While particular embodiments of the present invention have been illustrated and described herein, it is not intended to limit the invention. Changes and modifications may be made therein without departing from the scope of the following claims.
|Cited Patent||Filing date||Publication date||Applicant||Title|
|US4174410 *||Sep 16, 1976||Nov 13, 1979||Imperial Chemical Industries Limited||Coating and bonding of metals|
|US4620984 *||Oct 9, 1984||Nov 4, 1986||United Kingdom Atomic Energy Authority||Metal vapor deposition method and apparatus|
|US4702931 *||Oct 31, 1986||Oct 27, 1987||E. I. Du Pont De Nemours And Company||Paint spray machine having wet film thickness measurement and feedback control|
|US4800104 *||Feb 27, 1987||Jan 24, 1989||The L.B.P. Partnership C.P.I. Corporation||Method and apparatus for the inspection of tubular members|
|Citing Patent||Filing date||Publication date||Applicant||Title|
|US5974885 *||May 7, 1997||Nov 2, 1999||Concurrent Technologies Corporation||Method and apparatus for measuring silver sheath thickness during drawing of high temperature superconducting wire|
|US6701656 *||Mar 13, 2002||Mar 9, 2004||Rheinmetall W & M Gmbh||Weapon barrel having a hard chromium inner layer|
|US7470056||Feb 11, 2005||Dec 30, 2008||Industrial Measurement Systems, Inc.||Methods and apparatus for monitoring a condition of a material|
|US7726875||Oct 14, 2008||Jun 1, 2010||Industrial Measurement Systems, Inc.||Methods and apparatus for monitoring a condition of a material|
|US8256953||Oct 31, 2008||Sep 4, 2012||Yuhas Donald E||Methods and apparatus for measuring temperature and heat flux in a material using ultrasound|
|US20060075817 *||Feb 11, 2005||Apr 13, 2006||Yuhas Donald E||Methods and system for monitoring a condition of a material|
|US20100111133 *||Oct 31, 2008||May 6, 2010||Yuhas Donald E||Methods and apparatus for measuring temperature and heat flux in a material using ultrasound|
|U.S. Classification||427/9, 427/239, 427/560, 427/600|
|International Classification||F41A31/02, C25D21/12|
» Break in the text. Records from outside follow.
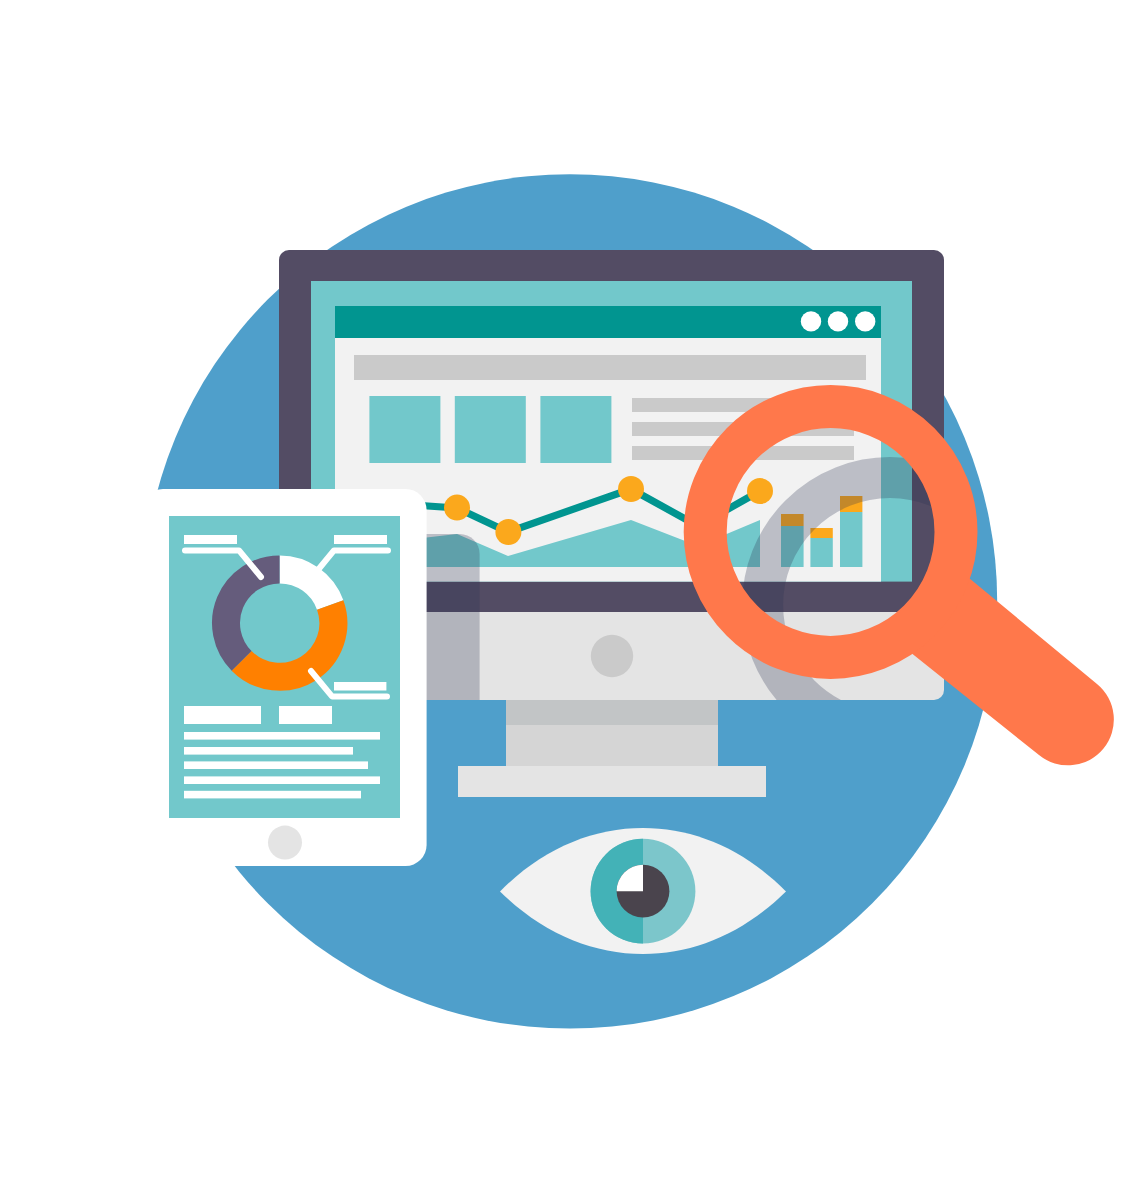
<!DOCTYPE html>
<html lang="en">
<head>
<meta charset="utf-8">
<title>Analytics monitoring illustration</title>
<style>
  :root {
    --paper: #ffffff;
    --disc: #4f9fcb;
    --bezel: #534c64;
    --aqua: #72c8cb;
    --teal: #019590;
    --window: #f2f2f2;
    --grey: #cacaca;
    --shell: #e4e4e4;
    --neck: #d5d5d5;
    --neck-shade: #c2c5c6;
    --amber: #fba81c;
    --orange: #ff8000;
    --coral: #ff784b;
    --plum: #655c7c;
    --shadow: #2b3350;
    --iris-dark: #43b2b7;
    --iris-light: #7cc6cb;
    --pupil: #4a444d;
  }
  html, body { margin: 0; padding: 0; background: var(--paper); }
  body { width: 1131px; height: 1200px; overflow: hidden; }
  .illustration { display: block; width: 1131px; height: 1200px; }

  .paper { fill: var(--paper); }
  .disc { fill: var(--disc); }
  .bezel { fill: var(--bezel); }
  .aqua { fill: var(--aqua); }
  .teal { fill: var(--teal); }
  .window { fill: var(--window); }
  .grey { fill: var(--grey); }
  .shell { fill: var(--shell); }
  .neck { fill: var(--neck); }
  .neck-shade { fill: var(--neck-shade); }
  .amber { fill: var(--amber); }
  .coral { fill: var(--coral); }
  .trend { fill: none; stroke: var(--teal); stroke-width: 3.6; stroke-linejoin: round; }
  .cast { fill: var(--shadow); opacity: .27; }
  .cast-ring { fill: none; stroke: var(--shadow); stroke-width: 20.5; opacity: .27; }
  .lens-ring { fill: none; stroke: var(--coral); stroke-width: 21.5; }
  .slice { fill: none; stroke-width: 14; }
  .slice-white { stroke: var(--paper); }
  .slice-orange { stroke: var(--orange); }
  .slice-plum { stroke: var(--plum); }
  .callout { fill: none; stroke: var(--paper); stroke-width: 3; stroke-linecap: round; stroke-linejoin: round; }
  .iris-dark { fill: var(--iris-dark); }
  .iris-light { fill: var(--iris-light); }
  .pupil { fill: var(--pupil); }
</style>
</head>
<body>
<svg class="illustration" viewBox="0 0 565.5 600" role="img" aria-label="Desktop monitor with charts, a tablet, a magnifying glass and an eye on a blue disc">
  <defs>
    <clipPath id="monitor-shape">
      <rect x="139.5" y="125" width="332.5" height="225" rx="5"/>
    </clipPath>
    <rect id="thumbnail" y="198" width="35.5" height="33.5"/>
    <rect id="text-line" x="316" width="111" height="7"/>
    <circle id="window-button" cy="160.7" r="5.1"/>
    <circle id="trend-point" r="6.5"/>
  </defs>

  <circle class="disc" cx="285" cy="300.7" r="213.6"/>

  <g id="stand">
    <rect class="neck" x="253" y="349" width="106" height="35"/>
    <rect class="neck-shade" x="253" y="349" width="106" height="13.5"/>
    <rect class="shell" x="229" y="383" width="154" height="15.5"/>
  </g>

  <g id="monitor" clip-path="url(#monitor-shape)">
    <rect class="bezel" x="139.5" y="125" width="332.5" height="182"/>
    <rect class="shell" x="139.5" y="306" width="332.5" height="44"/>
    <circle class="grey" cx="306" cy="328" r="10.6"/>
    <rect class="aqua" x="155.5" y="140.5" width="300.5" height="150.3"/>

    <g id="browser-window">
      <rect class="window" x="167.5" y="153" width="273" height="137.8"/>
      <rect class="teal" x="167.5" y="153" width="273" height="16"/>
      <g class="paper">
        <use href="#window-button" x="405.5"/>
        <use href="#window-button" x="419"/>
        <use href="#window-button" x="432.6"/>
      </g>
      <rect class="grey" x="177" y="177.5" width="256" height="12.5"/>
      <g class="aqua">
        <use href="#thumbnail" x="184.7"/>
        <use href="#thumbnail" x="227.4"/>
        <use href="#thumbnail" x="270.2"/>
      </g>
      <g class="grey">
        <use href="#text-line" y="199"/>
        <use href="#text-line" y="211"/>
        <use href="#text-line" y="223"/>
      </g>
    </g>

    <g id="trend-chart">
      <path class="aqua" d="M185 272L228.500 267L254 278L315.500 260L349 273L380 260V283.500H185Z"/>
      <path class="trend" d="M185 251L228.500 254L254 266L315.500 244.500L349 263L380 245.500"/>
      <g class="amber">
        <use href="#trend-point" x="228.500" y="253.800"/>
        <use href="#trend-point" x="254.200" y="266"/>
        <use href="#trend-point" x="315.500" y="244.500"/>
        <use href="#trend-point" x="380" y="245.500"/>
      </g>
    </g>

    <g id="bar-chart">
      <path class="aqua" d="M390.500 263H401.800V283.500H390.500ZM405.200 269H416.400V283.500H405.200ZM420 256H431.200V283.500H420Z"/>
      <path class="amber" d="M390.500 257H401.800V263H390.500ZM405.200 264H416.400V269H405.200ZM420 248H431.200V256H420Z"/>
    </g>

    <rect id="tablet-shadow" class="cast" x="150" y="267" width="89.800" height="120" rx="10"/>
    <circle id="lens-shadow" class="cast-ring" cx="445" cy="302.500" r="63.700"/>
  </g>

  <g id="magnifier">
    <path class="coral" d="M484.500 289L548.500 342A22.900 22.900 0 0 1 519.500 377.500L455 326Z"/>
    <circle class="lens-ring" cx="415.300" cy="266" r="62.700"/>
  </g>

  <g id="tablet">
    <rect class="paper" x="71" y="244.500" width="142.300" height="188.500" rx="10.500"/>
    <rect class="aqua" x="84.500" y="258" width="115.500" height="151"/>
    <circle class="shell" cx="142.500" cy="421.300" r="8.500"/>

    <g id="donut-chart">
      <path class="slice slice-white" d="M139.800 284.700A26.800 26.800 0 0 1 165.100 302.500"/>
      <path class="slice slice-orange" d="M165.100 302.500A26.800 26.800 0 0 1 120.800 330.400"/>
      <path class="slice slice-plum" d="M120.800 330.400A26.800 26.800 0 0 1 139.800 284.700"/>
    </g>

    <g id="donut-labels">
      <path class="paper" d="M92 267.500H118.500V272H92ZM167 267.500H193.500V272H167ZM167 341H193.200V345.200H167Z"/>
      <path class="callout" d="M92.500 275.200H119.500L130.500 288.500"/>
      <path class="callout" d="M194 275.200H167L156.500 288"/>
      <path class="callout" d="M193.500 348.200H166L155.500 335.500"/>
    </g>

    <g id="report-text" class="paper">
      <rect x="92" y="353" width="38.500" height="9"/>
      <rect x="139.500" y="353" width="26.500" height="9"/>
      <rect x="92" y="366" width="98" height="3.800"/>
      <rect x="92" y="373.500" width="84.500" height="3.800"/>
      <rect x="92" y="380.700" width="92" height="3.800"/>
      <rect x="92" y="388.200" width="98" height="3.800"/>
      <rect x="92" y="395.400" width="88.500" height="3.800"/>
    </g>
  </g>

  <g id="eye">
    <path class="window" d="M250 445.700C271 424.500 296 414 321.500 414S372 424.500 393 445.700C372 466.500 347 477 321.500 477S271 466.500 250 445.700Z"/>
    <circle class="iris-light" cx="321.500" cy="445.600" r="26.200"/>
    <path class="iris-dark" d="M321.500 419.400A26.200 26.200 0 0 0 321.500 471.800Z"/>
    <circle class="pupil" cx="321.500" cy="445.600" r="13.200"/>
    <path class="paper" d="M321.500 445.600H308.300A13.200 13.200 0 0 1 321.500 432.400Z"/>
  </g>
</svg>
</body>
</html>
|Cooperative Classification||C25D21/12, F41A31/02|
|European Classification||F41A31/02, C25D21/12|
|Sep 25, 1992||AS||Assignment|
Owner name: UNITED STATES OF AMERICA, SECRETARY OF THE ARMY, D
Free format text: ASSIGNMENT OF ASSIGNORS INTEREST.;ASSIGNORS:FRANKEL, JULIUS;DOXBECK, MARK;REEL/FRAME:006294/0262
Effective date: 19910826
|Jul 26, 1996||FPAY||Fee payment|
Year of fee payment: 4
|Aug 22, 2000||REMI||Maintenance fee reminder mailed|
|Jan 28, 2001||LAPS||Lapse for failure to pay maintenance fees|
|Apr 3, 2001||FP||Expired due to failure to pay maintenance fee|
Effective date: 20010126